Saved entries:
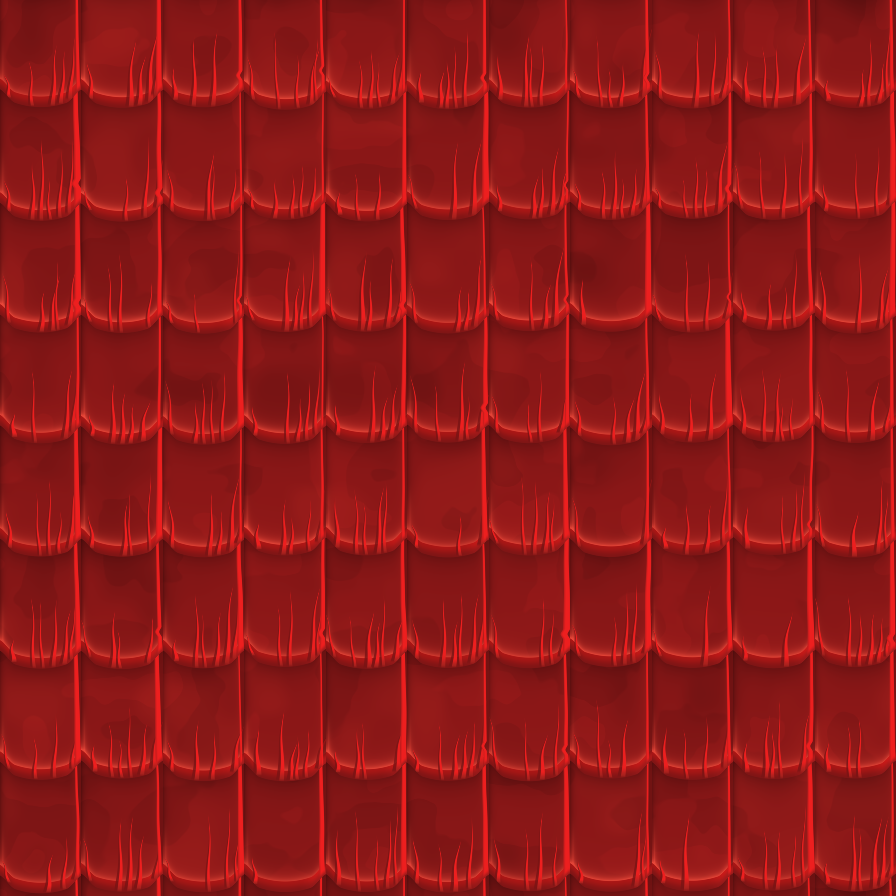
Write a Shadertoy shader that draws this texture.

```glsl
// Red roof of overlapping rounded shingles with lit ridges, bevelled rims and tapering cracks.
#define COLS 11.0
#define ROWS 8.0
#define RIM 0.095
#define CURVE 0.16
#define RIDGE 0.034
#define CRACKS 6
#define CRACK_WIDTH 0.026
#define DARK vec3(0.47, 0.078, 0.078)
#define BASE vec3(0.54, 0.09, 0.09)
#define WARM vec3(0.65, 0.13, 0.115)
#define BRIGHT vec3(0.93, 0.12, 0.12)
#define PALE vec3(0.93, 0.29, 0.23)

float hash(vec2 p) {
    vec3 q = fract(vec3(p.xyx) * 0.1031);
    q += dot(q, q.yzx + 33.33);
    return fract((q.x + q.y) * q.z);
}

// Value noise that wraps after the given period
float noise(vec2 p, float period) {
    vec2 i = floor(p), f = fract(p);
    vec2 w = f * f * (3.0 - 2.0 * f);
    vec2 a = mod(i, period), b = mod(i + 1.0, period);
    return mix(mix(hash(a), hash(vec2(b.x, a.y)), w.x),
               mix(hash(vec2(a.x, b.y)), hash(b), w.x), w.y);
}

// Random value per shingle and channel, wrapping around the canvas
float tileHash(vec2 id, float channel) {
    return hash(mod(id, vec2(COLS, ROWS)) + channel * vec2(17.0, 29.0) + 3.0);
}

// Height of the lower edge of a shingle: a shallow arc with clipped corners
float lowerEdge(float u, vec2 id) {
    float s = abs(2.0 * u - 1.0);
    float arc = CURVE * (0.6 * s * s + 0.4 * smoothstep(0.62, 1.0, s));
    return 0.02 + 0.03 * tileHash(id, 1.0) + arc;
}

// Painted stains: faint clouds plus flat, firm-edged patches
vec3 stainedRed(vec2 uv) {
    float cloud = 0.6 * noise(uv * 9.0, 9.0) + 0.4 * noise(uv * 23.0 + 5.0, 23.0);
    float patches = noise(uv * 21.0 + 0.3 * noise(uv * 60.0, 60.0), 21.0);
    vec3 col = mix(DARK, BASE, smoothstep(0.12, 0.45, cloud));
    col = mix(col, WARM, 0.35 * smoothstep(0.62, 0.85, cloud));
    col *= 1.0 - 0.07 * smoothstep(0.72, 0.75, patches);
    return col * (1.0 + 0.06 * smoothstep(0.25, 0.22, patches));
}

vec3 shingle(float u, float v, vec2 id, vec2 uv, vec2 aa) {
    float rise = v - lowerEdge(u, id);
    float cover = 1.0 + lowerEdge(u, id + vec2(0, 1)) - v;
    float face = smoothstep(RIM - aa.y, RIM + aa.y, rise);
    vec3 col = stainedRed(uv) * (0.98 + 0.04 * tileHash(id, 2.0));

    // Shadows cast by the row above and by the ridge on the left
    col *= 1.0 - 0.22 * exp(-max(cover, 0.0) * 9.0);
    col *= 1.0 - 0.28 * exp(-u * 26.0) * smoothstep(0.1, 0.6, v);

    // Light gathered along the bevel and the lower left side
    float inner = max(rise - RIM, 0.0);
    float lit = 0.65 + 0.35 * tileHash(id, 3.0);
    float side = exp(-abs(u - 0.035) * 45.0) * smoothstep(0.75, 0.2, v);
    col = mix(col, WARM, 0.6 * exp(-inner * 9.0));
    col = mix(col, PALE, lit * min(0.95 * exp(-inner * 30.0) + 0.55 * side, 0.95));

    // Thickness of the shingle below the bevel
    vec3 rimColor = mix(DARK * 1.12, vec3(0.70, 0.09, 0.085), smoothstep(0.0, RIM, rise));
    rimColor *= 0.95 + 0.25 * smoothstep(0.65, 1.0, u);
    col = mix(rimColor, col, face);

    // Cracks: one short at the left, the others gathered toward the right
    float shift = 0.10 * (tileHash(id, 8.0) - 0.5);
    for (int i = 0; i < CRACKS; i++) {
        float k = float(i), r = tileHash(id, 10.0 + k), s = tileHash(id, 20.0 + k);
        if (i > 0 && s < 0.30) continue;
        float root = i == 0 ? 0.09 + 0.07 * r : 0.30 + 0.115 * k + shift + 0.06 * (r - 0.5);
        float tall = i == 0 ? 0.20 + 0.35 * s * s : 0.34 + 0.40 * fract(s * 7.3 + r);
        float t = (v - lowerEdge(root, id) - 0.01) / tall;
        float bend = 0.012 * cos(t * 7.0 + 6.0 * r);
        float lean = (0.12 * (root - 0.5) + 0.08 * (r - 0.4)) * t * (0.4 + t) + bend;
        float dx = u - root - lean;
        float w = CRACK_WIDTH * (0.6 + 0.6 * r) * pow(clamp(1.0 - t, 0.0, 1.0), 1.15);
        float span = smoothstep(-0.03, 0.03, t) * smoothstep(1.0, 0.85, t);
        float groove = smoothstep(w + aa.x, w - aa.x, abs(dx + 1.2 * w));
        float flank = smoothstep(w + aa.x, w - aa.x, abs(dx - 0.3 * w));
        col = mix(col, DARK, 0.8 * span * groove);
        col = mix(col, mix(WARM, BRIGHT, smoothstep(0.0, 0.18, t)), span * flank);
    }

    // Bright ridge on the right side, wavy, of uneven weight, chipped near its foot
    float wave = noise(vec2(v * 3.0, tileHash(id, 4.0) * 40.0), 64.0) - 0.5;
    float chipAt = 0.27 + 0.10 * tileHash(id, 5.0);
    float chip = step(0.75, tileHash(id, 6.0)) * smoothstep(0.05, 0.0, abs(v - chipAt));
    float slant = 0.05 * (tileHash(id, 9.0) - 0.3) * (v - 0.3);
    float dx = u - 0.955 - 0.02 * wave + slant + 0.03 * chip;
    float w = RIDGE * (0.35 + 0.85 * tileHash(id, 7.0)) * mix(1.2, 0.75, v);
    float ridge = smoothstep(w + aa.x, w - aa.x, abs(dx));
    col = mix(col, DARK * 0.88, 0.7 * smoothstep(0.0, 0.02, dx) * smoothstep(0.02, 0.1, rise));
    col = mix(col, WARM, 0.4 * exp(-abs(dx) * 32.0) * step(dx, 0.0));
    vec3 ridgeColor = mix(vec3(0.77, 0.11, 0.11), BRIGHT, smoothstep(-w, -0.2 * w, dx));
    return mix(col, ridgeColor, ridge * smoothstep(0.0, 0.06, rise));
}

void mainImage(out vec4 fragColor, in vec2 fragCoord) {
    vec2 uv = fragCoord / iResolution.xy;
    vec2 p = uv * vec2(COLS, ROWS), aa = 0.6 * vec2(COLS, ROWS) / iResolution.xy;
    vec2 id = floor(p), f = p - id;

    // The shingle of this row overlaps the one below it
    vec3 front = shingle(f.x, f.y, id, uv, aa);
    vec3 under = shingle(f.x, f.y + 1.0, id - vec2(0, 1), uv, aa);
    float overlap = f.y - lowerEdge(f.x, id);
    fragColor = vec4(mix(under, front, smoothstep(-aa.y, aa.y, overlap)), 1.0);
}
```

==

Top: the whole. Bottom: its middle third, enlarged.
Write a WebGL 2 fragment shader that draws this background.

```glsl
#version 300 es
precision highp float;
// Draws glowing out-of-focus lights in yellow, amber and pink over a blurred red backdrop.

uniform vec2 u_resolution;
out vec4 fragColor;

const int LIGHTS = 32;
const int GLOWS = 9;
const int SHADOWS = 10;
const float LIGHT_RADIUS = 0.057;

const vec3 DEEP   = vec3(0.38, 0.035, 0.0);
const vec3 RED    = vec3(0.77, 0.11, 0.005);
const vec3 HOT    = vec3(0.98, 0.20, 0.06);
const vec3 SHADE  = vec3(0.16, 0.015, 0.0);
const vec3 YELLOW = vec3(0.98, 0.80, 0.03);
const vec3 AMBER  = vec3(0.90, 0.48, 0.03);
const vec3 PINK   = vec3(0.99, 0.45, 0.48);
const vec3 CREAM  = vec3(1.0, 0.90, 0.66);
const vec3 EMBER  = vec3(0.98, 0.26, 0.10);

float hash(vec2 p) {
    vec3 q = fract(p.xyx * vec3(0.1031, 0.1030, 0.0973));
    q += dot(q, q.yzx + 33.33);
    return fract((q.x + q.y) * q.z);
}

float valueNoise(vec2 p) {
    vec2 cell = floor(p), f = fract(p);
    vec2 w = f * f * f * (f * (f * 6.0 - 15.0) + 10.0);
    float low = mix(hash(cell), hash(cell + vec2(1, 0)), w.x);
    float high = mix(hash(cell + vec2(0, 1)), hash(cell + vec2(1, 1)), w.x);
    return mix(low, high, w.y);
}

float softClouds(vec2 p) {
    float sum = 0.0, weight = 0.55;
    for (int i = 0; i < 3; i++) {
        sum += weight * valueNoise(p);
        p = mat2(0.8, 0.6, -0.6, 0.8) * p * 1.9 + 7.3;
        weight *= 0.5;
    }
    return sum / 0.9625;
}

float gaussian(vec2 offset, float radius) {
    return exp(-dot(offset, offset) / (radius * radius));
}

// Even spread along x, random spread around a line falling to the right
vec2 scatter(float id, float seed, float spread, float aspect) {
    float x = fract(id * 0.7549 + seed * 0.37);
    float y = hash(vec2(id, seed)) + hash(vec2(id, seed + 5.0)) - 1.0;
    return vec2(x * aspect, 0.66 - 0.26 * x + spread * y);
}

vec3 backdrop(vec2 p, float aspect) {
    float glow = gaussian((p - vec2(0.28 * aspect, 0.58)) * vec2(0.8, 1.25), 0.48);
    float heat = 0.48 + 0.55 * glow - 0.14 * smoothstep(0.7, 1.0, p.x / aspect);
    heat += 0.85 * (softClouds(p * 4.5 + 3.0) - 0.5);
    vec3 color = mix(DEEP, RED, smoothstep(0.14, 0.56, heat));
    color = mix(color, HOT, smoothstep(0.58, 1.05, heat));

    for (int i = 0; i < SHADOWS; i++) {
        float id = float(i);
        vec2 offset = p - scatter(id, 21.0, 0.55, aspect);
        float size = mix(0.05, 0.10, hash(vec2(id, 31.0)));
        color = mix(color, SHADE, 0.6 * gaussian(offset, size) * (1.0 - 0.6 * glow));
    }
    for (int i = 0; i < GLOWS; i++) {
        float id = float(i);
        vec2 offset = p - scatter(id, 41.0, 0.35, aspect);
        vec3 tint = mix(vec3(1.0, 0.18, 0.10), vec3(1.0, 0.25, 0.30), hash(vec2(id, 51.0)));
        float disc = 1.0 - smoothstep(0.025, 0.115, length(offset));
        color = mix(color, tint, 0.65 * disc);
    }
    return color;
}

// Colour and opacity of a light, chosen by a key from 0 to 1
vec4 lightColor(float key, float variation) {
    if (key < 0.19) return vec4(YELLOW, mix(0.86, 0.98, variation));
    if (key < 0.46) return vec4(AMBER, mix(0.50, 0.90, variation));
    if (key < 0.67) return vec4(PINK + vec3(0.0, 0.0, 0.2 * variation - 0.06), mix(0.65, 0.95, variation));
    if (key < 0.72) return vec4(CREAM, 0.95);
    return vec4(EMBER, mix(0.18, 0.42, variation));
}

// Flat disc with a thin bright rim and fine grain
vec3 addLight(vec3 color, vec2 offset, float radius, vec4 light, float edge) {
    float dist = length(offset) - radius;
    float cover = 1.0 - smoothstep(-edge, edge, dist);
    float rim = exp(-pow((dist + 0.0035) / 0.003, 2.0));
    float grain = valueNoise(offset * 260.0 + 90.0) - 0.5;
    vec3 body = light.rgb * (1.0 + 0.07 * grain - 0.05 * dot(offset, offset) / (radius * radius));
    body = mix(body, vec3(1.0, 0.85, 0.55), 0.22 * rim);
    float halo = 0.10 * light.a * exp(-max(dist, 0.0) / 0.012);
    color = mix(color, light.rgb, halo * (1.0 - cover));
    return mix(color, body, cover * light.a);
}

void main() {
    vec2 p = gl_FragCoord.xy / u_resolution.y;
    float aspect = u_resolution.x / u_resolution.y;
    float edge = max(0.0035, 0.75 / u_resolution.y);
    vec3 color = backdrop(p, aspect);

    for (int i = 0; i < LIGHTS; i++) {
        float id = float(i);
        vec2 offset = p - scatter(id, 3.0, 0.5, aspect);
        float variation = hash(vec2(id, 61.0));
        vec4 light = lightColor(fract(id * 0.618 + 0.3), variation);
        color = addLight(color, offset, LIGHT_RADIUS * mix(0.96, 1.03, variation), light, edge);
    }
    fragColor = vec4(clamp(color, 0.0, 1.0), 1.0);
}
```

...

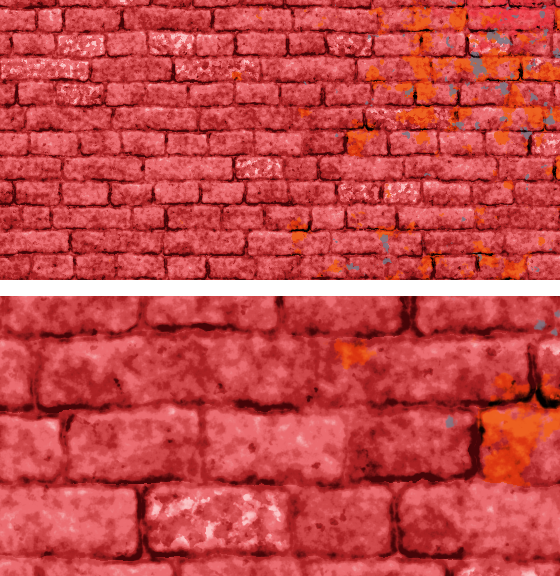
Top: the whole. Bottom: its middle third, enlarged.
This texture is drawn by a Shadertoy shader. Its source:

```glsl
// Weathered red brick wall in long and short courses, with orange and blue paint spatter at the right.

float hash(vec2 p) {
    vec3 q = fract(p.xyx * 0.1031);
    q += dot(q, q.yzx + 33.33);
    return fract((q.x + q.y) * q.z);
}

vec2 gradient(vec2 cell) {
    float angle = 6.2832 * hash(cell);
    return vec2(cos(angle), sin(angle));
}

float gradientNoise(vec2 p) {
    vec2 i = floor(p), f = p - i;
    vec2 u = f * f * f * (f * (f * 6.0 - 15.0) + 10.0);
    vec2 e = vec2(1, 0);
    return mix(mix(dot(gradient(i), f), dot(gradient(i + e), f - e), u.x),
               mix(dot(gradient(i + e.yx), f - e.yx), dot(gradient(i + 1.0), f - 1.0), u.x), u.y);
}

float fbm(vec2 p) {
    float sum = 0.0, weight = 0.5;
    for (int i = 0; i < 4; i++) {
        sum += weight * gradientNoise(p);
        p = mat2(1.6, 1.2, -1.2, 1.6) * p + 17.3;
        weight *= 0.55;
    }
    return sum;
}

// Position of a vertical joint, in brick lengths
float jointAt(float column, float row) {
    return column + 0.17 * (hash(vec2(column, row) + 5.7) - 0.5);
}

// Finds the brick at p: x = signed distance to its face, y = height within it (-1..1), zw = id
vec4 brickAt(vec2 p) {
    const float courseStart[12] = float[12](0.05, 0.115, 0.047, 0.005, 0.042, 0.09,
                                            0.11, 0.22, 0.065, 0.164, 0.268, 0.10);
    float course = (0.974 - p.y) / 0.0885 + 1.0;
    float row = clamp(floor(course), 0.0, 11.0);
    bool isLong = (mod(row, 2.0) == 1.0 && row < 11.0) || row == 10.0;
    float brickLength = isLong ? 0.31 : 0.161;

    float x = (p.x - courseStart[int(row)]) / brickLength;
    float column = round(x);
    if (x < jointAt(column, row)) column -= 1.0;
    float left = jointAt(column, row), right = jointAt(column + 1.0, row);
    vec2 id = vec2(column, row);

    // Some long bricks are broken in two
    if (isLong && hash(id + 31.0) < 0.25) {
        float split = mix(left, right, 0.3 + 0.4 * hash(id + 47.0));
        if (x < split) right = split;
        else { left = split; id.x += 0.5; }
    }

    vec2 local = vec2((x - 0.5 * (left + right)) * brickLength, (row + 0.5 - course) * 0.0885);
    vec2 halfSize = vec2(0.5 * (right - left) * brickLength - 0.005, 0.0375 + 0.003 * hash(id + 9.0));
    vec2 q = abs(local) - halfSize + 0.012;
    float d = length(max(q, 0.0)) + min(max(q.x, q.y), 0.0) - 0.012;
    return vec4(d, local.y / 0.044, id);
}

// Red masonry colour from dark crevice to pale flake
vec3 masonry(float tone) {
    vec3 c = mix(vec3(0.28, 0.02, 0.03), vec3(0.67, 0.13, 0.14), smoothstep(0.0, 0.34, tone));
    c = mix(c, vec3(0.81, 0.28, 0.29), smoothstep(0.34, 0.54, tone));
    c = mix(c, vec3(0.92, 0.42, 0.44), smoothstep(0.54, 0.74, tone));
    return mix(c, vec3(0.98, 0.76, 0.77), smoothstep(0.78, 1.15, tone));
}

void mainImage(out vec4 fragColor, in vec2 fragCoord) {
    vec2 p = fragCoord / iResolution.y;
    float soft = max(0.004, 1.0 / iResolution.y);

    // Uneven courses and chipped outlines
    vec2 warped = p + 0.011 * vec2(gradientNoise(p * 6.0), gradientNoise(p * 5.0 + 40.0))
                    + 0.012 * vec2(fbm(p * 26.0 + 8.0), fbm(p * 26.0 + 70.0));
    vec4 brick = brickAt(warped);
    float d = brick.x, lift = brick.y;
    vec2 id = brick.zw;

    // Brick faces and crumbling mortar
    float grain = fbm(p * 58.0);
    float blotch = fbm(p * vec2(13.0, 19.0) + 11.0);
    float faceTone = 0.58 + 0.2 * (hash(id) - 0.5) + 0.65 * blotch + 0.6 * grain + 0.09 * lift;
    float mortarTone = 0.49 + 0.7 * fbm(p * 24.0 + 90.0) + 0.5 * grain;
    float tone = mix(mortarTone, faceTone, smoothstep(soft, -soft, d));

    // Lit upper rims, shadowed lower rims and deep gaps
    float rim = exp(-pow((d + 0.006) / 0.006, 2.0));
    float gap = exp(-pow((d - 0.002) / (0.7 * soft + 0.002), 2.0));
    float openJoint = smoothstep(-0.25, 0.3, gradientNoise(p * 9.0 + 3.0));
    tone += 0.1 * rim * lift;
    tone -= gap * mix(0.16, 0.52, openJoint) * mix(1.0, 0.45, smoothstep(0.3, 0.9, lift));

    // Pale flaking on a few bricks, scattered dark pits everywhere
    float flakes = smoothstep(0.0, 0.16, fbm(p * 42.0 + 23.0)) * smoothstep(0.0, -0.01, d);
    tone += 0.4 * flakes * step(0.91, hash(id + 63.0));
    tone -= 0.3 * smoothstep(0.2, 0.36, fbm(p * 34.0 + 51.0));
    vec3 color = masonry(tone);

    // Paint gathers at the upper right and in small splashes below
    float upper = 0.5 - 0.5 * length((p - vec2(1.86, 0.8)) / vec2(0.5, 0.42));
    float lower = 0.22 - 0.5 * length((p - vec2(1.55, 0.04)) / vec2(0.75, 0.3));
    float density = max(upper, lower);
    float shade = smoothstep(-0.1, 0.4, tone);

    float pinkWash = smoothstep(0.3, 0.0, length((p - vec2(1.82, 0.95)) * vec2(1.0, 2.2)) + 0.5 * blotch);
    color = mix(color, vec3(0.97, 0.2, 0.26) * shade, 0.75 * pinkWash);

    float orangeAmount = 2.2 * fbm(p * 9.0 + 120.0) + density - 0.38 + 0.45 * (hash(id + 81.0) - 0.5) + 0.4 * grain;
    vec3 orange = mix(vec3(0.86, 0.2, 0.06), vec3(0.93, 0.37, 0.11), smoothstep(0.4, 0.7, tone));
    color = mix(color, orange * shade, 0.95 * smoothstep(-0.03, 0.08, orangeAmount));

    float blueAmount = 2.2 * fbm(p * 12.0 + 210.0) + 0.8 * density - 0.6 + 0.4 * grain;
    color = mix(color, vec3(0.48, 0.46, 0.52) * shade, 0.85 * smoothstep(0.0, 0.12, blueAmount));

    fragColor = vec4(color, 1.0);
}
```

**Task details:**
Only the lines containing the string "variation" are needed; pull them out of the records.

**Solution to this task:**
vec4 lightColor(float key, float variation) {
    if (key < 0.19) return vec4(YELLOW, mix(0.86, 0.98, variation));
    if (key < 0.46) return vec4(AMBER, mix(0.50, 0.90, variation));
    if (key < 0.67) return vec4(PINK + vec3(0.0, 0.0, 0.2 * variation - 0.06), mix(0.65, 0.95, variation));
    return vec4(EMBER, mix(0.18, 0.42, variation));
        float variation = hash(vec2(id, 61.0));
        vec4 light = lightColor(fract(id * 0.618 + 0.3), variation);
        color = addLight(color, offset, LIGHT_RADIUS * mix(0.96, 1.03, variation), light, edge);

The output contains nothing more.